Firms are required to disclose certain material climate-related risks under current regulatory requirements. Further, recent climate change lawsuits demonstrate a growing consensus on the need for greater accountability and transparency when it comes to the disclosure of climate risks.
This section is still under development, but will highlight existing legislation and regulations that call for the disclosure of climate-related information, key whistleblower laws, and case law that addresses climate-related disclosure.
In response to numerous corporate accounting fraud scandals including Enron, that rocked markets and financially devastated investors, Congress passed the landmark Sarbanes-Oxley Act (SOX) in 2002. SOX seeks to improve corporate governance and compliance largely by holding chief executives and chief financial officers of public companies directly responsible for the accuracy of their financial statements.
SOX also contains a whistleblower protection provision. After hearing testimony from Enron whistleblower, Sherron Watchins who blew the whistle on Enron Executives and was retaliated against, Congress sought to provide protection to whistleblowers in the future so they would forward to prevent similar types of corporate fraud that damages innocent investors.
The SOX whistleblower protection provision found in Section 806 of Act and codified at 18 U.S.C. §1514A includes:
The OSHA Whistleblower Regulations can be found at 29 C.F.R. 1977.
To learn more about the Sarbanes-Oxley whistleblower provisions, visit the National Whistleblower Center’s “Sarbanes-Oxley FAQ” here.

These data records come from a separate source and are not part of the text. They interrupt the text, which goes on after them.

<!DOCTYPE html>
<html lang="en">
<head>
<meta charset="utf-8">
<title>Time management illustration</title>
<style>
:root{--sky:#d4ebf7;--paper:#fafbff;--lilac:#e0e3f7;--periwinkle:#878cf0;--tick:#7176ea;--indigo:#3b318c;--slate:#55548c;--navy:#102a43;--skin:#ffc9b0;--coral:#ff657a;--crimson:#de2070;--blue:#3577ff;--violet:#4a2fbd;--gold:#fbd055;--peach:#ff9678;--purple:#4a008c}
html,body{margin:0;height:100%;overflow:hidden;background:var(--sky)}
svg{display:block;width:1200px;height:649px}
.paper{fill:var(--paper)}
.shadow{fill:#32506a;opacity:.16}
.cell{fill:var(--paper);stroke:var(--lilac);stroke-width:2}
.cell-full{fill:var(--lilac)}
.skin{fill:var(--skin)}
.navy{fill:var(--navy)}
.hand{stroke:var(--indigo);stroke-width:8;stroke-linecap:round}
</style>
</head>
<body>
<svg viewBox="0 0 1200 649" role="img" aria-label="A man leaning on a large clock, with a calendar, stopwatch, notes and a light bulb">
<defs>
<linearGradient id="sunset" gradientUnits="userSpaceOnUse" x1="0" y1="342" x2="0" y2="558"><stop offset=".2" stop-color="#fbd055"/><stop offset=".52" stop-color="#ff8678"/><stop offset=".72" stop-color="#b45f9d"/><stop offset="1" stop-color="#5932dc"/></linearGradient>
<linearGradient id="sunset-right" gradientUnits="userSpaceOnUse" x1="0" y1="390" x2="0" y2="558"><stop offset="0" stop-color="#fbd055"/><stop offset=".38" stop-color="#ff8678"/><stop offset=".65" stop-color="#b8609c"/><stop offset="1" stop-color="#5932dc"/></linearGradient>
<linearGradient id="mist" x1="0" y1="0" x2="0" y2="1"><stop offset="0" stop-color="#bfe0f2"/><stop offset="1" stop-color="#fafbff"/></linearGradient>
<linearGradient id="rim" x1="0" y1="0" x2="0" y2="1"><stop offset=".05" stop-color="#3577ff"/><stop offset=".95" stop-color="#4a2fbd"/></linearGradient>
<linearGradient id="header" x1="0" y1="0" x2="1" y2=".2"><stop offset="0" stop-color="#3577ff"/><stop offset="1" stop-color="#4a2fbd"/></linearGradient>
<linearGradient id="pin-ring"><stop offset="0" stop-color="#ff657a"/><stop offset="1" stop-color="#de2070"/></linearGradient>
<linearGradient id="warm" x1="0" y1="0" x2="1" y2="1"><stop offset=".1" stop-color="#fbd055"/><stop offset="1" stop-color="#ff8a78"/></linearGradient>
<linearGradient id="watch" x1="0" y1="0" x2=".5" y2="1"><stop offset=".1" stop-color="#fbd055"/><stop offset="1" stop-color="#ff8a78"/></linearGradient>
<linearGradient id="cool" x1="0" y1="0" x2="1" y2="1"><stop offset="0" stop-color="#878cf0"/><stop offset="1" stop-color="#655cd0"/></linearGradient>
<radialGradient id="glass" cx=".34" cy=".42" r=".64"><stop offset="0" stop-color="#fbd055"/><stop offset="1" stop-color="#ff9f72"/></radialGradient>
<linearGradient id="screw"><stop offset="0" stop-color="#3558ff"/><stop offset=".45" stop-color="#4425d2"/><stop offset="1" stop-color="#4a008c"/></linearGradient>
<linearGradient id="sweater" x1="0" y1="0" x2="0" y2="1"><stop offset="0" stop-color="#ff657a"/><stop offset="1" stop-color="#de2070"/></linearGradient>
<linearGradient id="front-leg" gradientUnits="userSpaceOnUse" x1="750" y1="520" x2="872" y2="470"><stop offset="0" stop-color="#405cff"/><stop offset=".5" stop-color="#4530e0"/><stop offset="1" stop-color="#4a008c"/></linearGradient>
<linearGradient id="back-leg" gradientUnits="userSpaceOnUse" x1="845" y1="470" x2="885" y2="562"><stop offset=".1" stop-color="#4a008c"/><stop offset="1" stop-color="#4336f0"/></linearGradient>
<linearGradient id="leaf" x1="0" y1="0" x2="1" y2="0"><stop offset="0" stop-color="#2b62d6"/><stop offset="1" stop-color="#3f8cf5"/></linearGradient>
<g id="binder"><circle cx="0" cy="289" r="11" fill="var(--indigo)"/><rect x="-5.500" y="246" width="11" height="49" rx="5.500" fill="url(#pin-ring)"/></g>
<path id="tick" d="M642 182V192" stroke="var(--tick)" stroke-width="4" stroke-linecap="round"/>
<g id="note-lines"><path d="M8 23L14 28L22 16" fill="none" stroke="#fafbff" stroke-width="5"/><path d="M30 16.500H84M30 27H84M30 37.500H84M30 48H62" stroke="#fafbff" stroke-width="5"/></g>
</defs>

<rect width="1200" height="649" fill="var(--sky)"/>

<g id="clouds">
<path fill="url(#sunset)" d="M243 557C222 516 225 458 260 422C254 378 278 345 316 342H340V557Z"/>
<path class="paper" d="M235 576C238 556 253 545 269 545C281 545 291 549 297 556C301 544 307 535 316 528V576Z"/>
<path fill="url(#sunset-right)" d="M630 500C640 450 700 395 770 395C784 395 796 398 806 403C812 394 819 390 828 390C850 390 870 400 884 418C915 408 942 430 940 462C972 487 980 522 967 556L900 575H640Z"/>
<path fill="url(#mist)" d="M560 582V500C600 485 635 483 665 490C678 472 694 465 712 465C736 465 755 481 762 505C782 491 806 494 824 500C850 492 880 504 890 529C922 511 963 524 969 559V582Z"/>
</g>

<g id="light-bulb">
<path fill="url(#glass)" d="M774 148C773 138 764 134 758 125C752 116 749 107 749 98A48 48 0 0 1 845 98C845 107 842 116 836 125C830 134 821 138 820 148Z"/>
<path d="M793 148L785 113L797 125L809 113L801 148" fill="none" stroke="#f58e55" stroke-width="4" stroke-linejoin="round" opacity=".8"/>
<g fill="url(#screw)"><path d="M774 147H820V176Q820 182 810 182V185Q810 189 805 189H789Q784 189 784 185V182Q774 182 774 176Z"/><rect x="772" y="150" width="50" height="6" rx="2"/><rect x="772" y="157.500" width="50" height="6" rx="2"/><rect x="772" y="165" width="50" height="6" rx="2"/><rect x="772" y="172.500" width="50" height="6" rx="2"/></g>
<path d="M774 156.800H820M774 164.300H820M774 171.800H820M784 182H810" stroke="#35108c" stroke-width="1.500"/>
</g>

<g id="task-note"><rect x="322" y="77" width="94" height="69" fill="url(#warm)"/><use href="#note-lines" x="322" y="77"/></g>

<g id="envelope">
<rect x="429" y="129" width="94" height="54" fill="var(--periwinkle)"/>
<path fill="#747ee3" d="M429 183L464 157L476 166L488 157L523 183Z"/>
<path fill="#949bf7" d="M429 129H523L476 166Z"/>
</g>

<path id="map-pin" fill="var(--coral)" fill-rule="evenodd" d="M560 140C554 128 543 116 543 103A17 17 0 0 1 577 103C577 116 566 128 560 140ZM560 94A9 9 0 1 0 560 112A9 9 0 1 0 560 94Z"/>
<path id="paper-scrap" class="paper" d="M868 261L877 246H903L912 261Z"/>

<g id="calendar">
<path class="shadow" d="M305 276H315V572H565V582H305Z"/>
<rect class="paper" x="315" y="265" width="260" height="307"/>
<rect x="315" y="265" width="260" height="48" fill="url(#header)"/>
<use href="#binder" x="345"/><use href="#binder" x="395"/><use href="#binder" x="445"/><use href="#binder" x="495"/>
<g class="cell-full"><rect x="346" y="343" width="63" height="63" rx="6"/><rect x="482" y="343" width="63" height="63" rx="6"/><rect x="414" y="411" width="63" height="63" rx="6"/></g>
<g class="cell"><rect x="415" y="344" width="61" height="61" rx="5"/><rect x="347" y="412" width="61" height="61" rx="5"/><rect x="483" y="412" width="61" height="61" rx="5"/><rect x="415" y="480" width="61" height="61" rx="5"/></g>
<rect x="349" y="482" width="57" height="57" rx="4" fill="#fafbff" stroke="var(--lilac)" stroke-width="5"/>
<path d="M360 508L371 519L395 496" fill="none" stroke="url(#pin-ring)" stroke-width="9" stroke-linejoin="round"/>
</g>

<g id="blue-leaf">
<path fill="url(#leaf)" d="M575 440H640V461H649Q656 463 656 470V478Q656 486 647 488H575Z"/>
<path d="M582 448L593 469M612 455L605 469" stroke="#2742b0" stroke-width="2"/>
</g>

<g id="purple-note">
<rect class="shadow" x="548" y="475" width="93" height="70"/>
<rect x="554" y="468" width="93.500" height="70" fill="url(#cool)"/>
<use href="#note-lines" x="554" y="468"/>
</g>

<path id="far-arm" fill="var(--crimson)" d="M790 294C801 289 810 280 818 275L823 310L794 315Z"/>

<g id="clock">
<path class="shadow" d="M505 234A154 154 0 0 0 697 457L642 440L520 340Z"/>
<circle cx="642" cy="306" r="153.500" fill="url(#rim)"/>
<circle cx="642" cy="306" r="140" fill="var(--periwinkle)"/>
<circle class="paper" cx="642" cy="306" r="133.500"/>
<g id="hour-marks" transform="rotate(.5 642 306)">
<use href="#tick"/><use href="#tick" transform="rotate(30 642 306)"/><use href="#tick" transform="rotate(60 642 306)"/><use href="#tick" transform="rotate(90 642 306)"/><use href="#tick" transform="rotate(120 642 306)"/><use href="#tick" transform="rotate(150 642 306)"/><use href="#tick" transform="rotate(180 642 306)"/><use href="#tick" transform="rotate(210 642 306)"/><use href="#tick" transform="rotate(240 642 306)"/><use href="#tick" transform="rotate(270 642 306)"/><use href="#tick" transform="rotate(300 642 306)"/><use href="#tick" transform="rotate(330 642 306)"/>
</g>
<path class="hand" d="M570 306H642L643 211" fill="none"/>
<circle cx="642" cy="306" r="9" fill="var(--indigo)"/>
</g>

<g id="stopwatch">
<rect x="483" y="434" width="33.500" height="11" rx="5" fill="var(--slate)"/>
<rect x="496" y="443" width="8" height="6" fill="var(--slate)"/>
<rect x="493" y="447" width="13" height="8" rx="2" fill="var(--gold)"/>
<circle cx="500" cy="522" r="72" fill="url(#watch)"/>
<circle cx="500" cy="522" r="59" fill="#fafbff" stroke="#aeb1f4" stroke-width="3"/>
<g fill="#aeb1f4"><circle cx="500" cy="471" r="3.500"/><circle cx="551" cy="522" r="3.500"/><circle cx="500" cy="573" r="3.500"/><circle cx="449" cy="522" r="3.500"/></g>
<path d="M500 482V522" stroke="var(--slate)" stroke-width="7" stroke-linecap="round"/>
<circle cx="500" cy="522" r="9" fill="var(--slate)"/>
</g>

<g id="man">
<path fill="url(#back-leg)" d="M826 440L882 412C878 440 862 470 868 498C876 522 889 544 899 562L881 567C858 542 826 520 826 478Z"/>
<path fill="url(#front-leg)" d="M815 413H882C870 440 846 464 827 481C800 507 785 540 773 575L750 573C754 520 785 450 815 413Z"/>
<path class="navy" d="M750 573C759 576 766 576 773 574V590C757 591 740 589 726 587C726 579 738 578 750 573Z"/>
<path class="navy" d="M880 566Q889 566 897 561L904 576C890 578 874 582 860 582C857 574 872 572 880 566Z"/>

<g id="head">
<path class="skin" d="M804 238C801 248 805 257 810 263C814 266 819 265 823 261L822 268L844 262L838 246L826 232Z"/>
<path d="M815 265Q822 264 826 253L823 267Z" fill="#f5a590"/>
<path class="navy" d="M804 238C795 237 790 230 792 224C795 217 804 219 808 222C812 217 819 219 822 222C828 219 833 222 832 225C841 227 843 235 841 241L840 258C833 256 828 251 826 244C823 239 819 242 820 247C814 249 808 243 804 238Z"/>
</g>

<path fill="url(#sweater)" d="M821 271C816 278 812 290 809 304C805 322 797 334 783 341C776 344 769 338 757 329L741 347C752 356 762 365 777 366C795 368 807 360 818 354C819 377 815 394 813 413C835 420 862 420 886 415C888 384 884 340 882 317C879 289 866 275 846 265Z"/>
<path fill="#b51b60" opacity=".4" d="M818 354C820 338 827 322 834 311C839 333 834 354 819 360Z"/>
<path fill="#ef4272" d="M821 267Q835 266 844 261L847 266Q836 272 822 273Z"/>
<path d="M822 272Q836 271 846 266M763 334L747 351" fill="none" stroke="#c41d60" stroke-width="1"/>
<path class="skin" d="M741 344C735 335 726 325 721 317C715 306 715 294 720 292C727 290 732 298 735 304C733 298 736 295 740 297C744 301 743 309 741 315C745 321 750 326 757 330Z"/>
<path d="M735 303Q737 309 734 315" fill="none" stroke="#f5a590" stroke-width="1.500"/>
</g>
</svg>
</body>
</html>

The Dodd-Frank Wall Street Reform and Consumer Protection Act (the “Dodd-Frank Act”) of 2010, was passed to restore stability and reform the U.S. financial system in the wake of the Great Recession of 2008 that caused the collapse of the U.S. economy and the loss of 8.6 million jobs and $20 trillion in GDP.
One of the many financial areas targeted for reform involved the regulation of securities and investor protection. The Securities and Exchange Commission (“SEC”), who is charged with regulating securities and protecting investors, failed to detect and prevent massive securities frauds such as the decades long Bernie Madoff Ponzi Scheme that significantly harmed investors. The SEC also failed to heed the warnings of whistleblowers such as Harry Markopolos that could have prevented these frauds. Recognizing that insiders are often the best source of information of corporate fraud and violations of securities law, Congress adopted Section 922 of the Dodd-Frank Act enhancing the SEC’s whistleblower program.
Improvements to the SEC Whistleblower program under Dodd-Frank, codified at Section 21F of the Securities and Exchange Act of 1934, 15 U.S.C. §78u-6 and 7 include:
The SEC regulations implementing the Dodd-Frank Act whistleblower requirements can be found at Implementation of the Whistleblower Provisions of Section 21F of the Security and Exchange Act of 1934 , Securities and Exchange Commission (May 25, 2011).
To learn more about the Dodd-Frank Act and its whistleblower provisions, check out the National Whistleblower Center’s “Dodd-Frank FAQ” here.
Cornell Law School’s Legal Information Institute (“LII”) maintains an extensive no-cost searchable legal research. The LII database includes the U.S. Constitution, the U.S. Code, the U.S. Code of Federal Regulations, the Uniform Commercial Code, U.S. Supreme Court decisions, and several other primary law sources.